▸ **What to do**: The records follow. Count the lines holding "wide" and give only the number.

[Opening Input section]

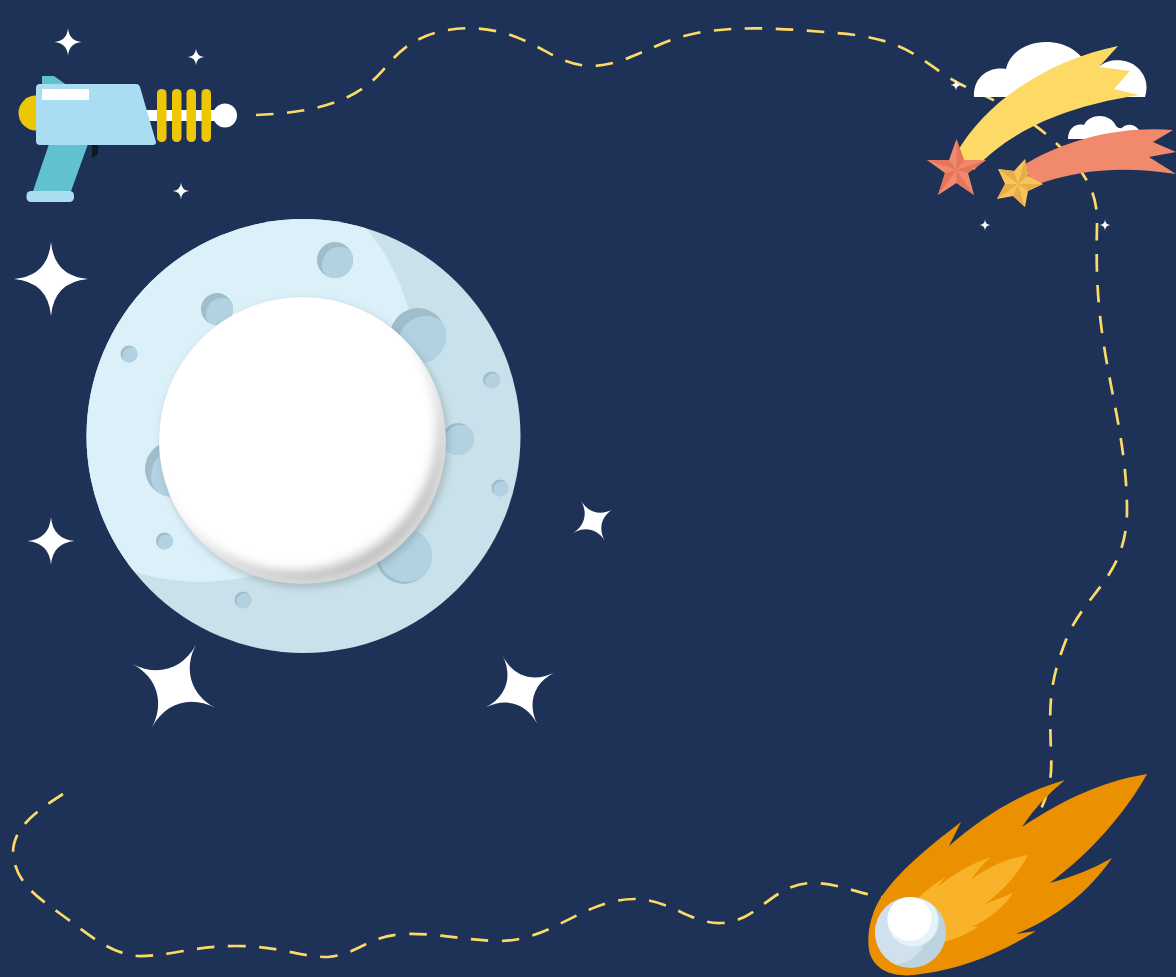
<!DOCTYPE html>
<html lang="en">
<head>
<meta charset="utf-8">
<title>Space adventure background</title>
<style>
:root{--night:#1e3157;--trail:#fdd966;--white:#fff;--moon-shade:#c9e1ea;--moon-light:#dcf0fa;--crater:#b2d2e2;--crater-rim:#9fbdcb;--ray-body:#abddf2;--ray-teal:#62c1cf;--gold:#edc704;--coral:#f18a6d;--coral-dark:#e6765b;--amber:#f9c45c;--amber-dark:#e8af49;--flame:#eb9000;--flame-core:#f8b32a}
html,body{margin:0;background:var(--night)}
.space{width:1176px;height:977px;overflow:hidden;background:var(--night)}
.space svg{display:block}
.trail{fill:none;stroke:var(--trail);stroke-width:2.7;stroke-dasharray:17.5 13.5}
.sparkles,.cloud{fill:var(--white)}
.rim{fill:var(--crater-rim)}
.crater{fill:var(--crater)}
</style>
</head>
<body>
<main class="space">
<svg width="1176" height="977" viewBox="0 0 1176 977" role="img" aria-label="Night sky with a moon, ray gun, shooting stars and a fiery comet joined by a dashed trail">
<defs>
<path id="sparkle" d="M0-37Q3-3 37 0Q3 3 0 37Q-3 3-37 0Q-3-3 0-37Z"/>
<path id="wide-sparkle" d="M0-47C0-19 19 0 47 0C19 0 0 19 0 47C0 19-19 0-47 0C-19 0 0-19 0-47Z"/>
<clipPath id="moon-edge"><circle cx="303.5" cy="436" r="217"/></clipPath>
<clipPath id="disc-edge"><circle cx="302.5" cy="440.5" r="143.5"/></clipPath>
<clipPath id="rock-edge"><circle cx="910.5" cy="932.5" r="35.5"/></clipPath>
<clipPath id="crater-a"><circle cx="335" cy="260" r="18"/></clipPath>
<clipPath id="crater-b"><circle cx="217" cy="309" r="16"/></clipPath>
<clipPath id="crater-c"><circle cx="418" cy="336" r="28"/></clipPath>
<clipPath id="crater-d"><circle cx="173" cy="469" r="28"/></clipPath>
<clipPath id="crater-e"><circle cx="404" cy="556" r="28"/></clipPath>
<clipPath id="crater-f"><circle cx="458" cy="439" r="16"/></clipPath>
<clipPath id="crater-small"><circle r="8.5"/></clipPath>
<g id="small-crater" clip-path="url(#crater-small)"><circle class="rim" r="9"/><circle class="crater" cx="2" cy="2" r="8.5"/></g>
<filter id="soft" x="-20%" y="-20%" width="140%" height="140%"><feGaussianBlur stdDeviation="6"/></filter>
<filter id="softer" x="-20%" y="-20%" width="140%" height="140%"><feGaussianBlur stdDeviation="4"/></filter>
</defs>

<g class="trail">
<path d="M256 115C308 113 344 104 370 83C389 67 396 48 426 36C458 24 490 27 516 37C545 48 563 66 592 66C629 65 654 41 697 33C740 25 790 29 836 33C915 39 920 64 964 86C1000 102 1037 122 1064 151C1083 172 1098 190 1097 224C1096 270 1097 300 1104 346C1113 403 1127 450 1127 512C1126 578 1085 592 1066 640C1047 688 1050 710 1051 755C1053 786 1044 804 1036 818"/>
<path d="M63 794C35 812 13 828 13 853C15 881 35 896 62 915C88 934 109 953 137 956C166 957 193 946 236 946C281 946 299 957 328 957C360 954 366 936 405 934C440 933 467 941 501 941C553 940 584 899 635 899C672 900 690 924 721 923C759 922 772 883 813 883C838 883 855 893 886 898"/>
</g>

<g class="sparkles">
<use href="#sparkle" transform="translate(51 279)"/>
<use href="#sparkle" transform="translate(51 541) scale(.64)"/>
<use href="#sparkle" transform="translate(68 42) scale(.37)"/>
<use href="#sparkle" transform="translate(196 57) scale(.22)"/>
<use href="#sparkle" transform="translate(181 191) scale(.22)"/>
<use href="#sparkle" transform="translate(956 85) scale(.15)"/>
<use href="#sparkle" transform="translate(985 225) scale(.15)"/>
<use href="#sparkle" transform="translate(1105 225) scale(.15)"/>
<use href="#wide-sparkle" transform="translate(174 686) rotate(28)"/>
<use href="#wide-sparkle" transform="translate(520 690) rotate(-27) scale(.81)"/>
<use href="#wide-sparkle" transform="translate(593 521) rotate(-31) scale(.5)"/>
</g>

<g id="ray-gun">
<circle cx="36" cy="113" r="17.5" fill="var(--gold)"/>
<path d="M42 88V76H54L68 86Z" fill="var(--ray-teal)"/>
<path d="M92 143H98V154L92 158Z" fill="#0c1a26"/>
<path d="M49 144H88L70 194H32Z" fill="var(--ray-teal)"/>
<rect x="26.500" y="191" width="47.500" height="11" rx="4.500" fill="var(--ray-body)"/>
<rect x="142" y="110" width="75" height="11" fill="var(--white)"/>
<path d="M40 84H136Q139 84 140 87L156 142Q156 145 153 145H40Q36 145 36 141V88Q36 84 40 84Z" fill="var(--ray-body)"/>
<rect x="42" y="89" width="47" height="11" fill="var(--white)"/>
<g fill="var(--gold)"><rect x="157" y="89" width="9.500" height="53" rx="4.500"/><rect x="172" y="89" width="9.500" height="53" rx="4.500"/><rect x="186.500" y="89" width="9.500" height="53" rx="4.500"/><rect x="201.500" y="89" width="9.500" height="53" rx="4.500"/></g>
<circle cx="225" cy="115.500" r="12" fill="var(--white)"/>
</g>

<g id="moon">
<circle cx="303.5" cy="436" r="217" fill="var(--moon-shade)"/>
<circle cx="200" cy="366" r="216" fill="var(--moon-light)" clip-path="url(#moon-edge)"/>
<g clip-path="url(#crater-a)"><circle class="rim" cx="335" cy="260" r="19"/><circle class="crater" cx="340" cy="265" r="18"/></g>
<g clip-path="url(#crater-b)"><circle class="rim" cx="217" cy="309" r="17"/><circle class="crater" cx="222" cy="314" r="16"/></g>
<g clip-path="url(#crater-c)"><circle class="rim" cx="418" cy="336" r="29"/><circle class="crater" cx="426" cy="344" r="28"/></g>
<g clip-path="url(#crater-d)"><circle class="rim" cx="173" cy="469" r="29"/><circle class="crater" cx="180" cy="476" r="29"/></g>
<g clip-path="url(#crater-e)"><circle class="rim" cx="404" cy="556" r="29"/><circle class="crater" cx="407" cy="553" r="29"/></g>
<g clip-path="url(#crater-f)"><circle class="rim" cx="458" cy="439" r="17"/><circle class="crater" cx="461" cy="442" r="17"/></g>
<use href="#small-crater" x="129" y="354"/>
<use href="#small-crater" x="491.500" y="380"/>
<use href="#small-crater" x="500" y="488"/>
<use href="#small-crater" x="164.500" y="541"/>
<use href="#small-crater" x="243" y="600"/>
</g>

<g id="raised-disc">
<circle cx="305" cy="444" r="143" fill="#71818a" opacity=".45" filter="url(#softer)"/>
<g clip-path="url(#disc-edge)">
<circle cx="302.5" cy="440.500" r="143.500" fill="#b9b9b9"/>
<circle cx="302.500" cy="440.500" r="143.500" fill="none" stroke="#e2e2e2" stroke-width="9" filter="url(#softer)"/>
<circle cx="292" cy="425" r="147" fill="var(--white)" filter="url(#soft)"/>
</g>
</g>

<g id="shooting-stars">
<path class="cloud" d="M974 97C973 78 988 66 1006 69C1010 52 1027 42 1046 42C1066 42 1081 52 1087 66H1100C1109 58 1128 58 1138 68C1147 77 1148 87 1145 97Z"/>
<path class="cloud" d="M1068 139C1068 129 1075 123 1084 125C1090 113 1110 113 1116 126Q1120 130 1123 127C1130 121 1142 127 1142 139Z"/>
<path d="M956 154C989 95 1058 58 1118 46L1099 67L1130 71L1114 89L1139 95C1081 104 1017 123 974 170Z" fill="var(--trail)"/>
<path d="M1022 166C1066 139 1119 126 1173 130L1153 142L1176 152L1149 157L1176 174C1123 166 1081 169 1035 185Z" fill="var(--coral)"/>
<g id="coral-star">
<path d="M956.500 139L964 160H986L968 173L974 195L956.500 183L938 195L945 173L927 160H949Z" fill="var(--coral)"/>
<path d="M956.500 170V139L964 160ZM956.500 170L986 160L968 173ZM956.500 170L974 195L956.500 183ZM956.500 170L938 195L945 173ZM956.500 170L927 160H949Z" fill="var(--coral-dark)"/>
</g>
<g id="amber-star">
<path d="M1025 159L1028 176L1043 184L1028 191L1025 207L1013 196L997 199L1005 184L998 169L1014 171Z" fill="var(--amber)"/>
<path d="M1018 184L1025 159L1028 176ZM1018 184L1043 184L1028 191ZM1018 184L1025 207L1013 196ZM1018 184L997 199L1005 184ZM1018 184L998 169L1014 171Z" fill="var(--amber-dark)"/>
</g>
</g>

<g id="fiery-comet">
<path d="M1147 774C1098 782 1058 803 1022 827Q1038 802 1065 780C1022 792 983 816 949 846L961 822C928 847 898 872 880 899C869 917 866 940 870 954C877 974 900 978 921 974C964 968 1000 953 1036 931L1016 934C1058 917 1090 890 1112 858Q1084 874 1050 883C1091 852 1124 815 1147 774Z" fill="var(--flame)"/>
<path d="M1028 855C1005 859 989 867 972 879Q979 867 991 857C973 863 954 873 938 887L945 877C924 891 909 905 899 919L940 943C954 940 968 934 979 926L972 927C989 919 1004 907 1013 893L985 904C1003 891 1018 874 1028 855Z" fill="var(--flame-core)"/>
<g clip-path="url(#rock-edge)">
<rect x="874" y="896" width="74" height="74" fill="#bdd3e0"/>
<circle cx="892" cy="930" r="35" fill="#d0e1ed"/>
<circle cx="913" cy="921" r="25.500" fill="#e6f2fb"/>
<circle cx="909.500" cy="919" r="22" fill="var(--white)"/>
</g>
</g>
</svg>
</main>
</body>
</html>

[Closing Input section]

▸ **Answer to this problem**: 4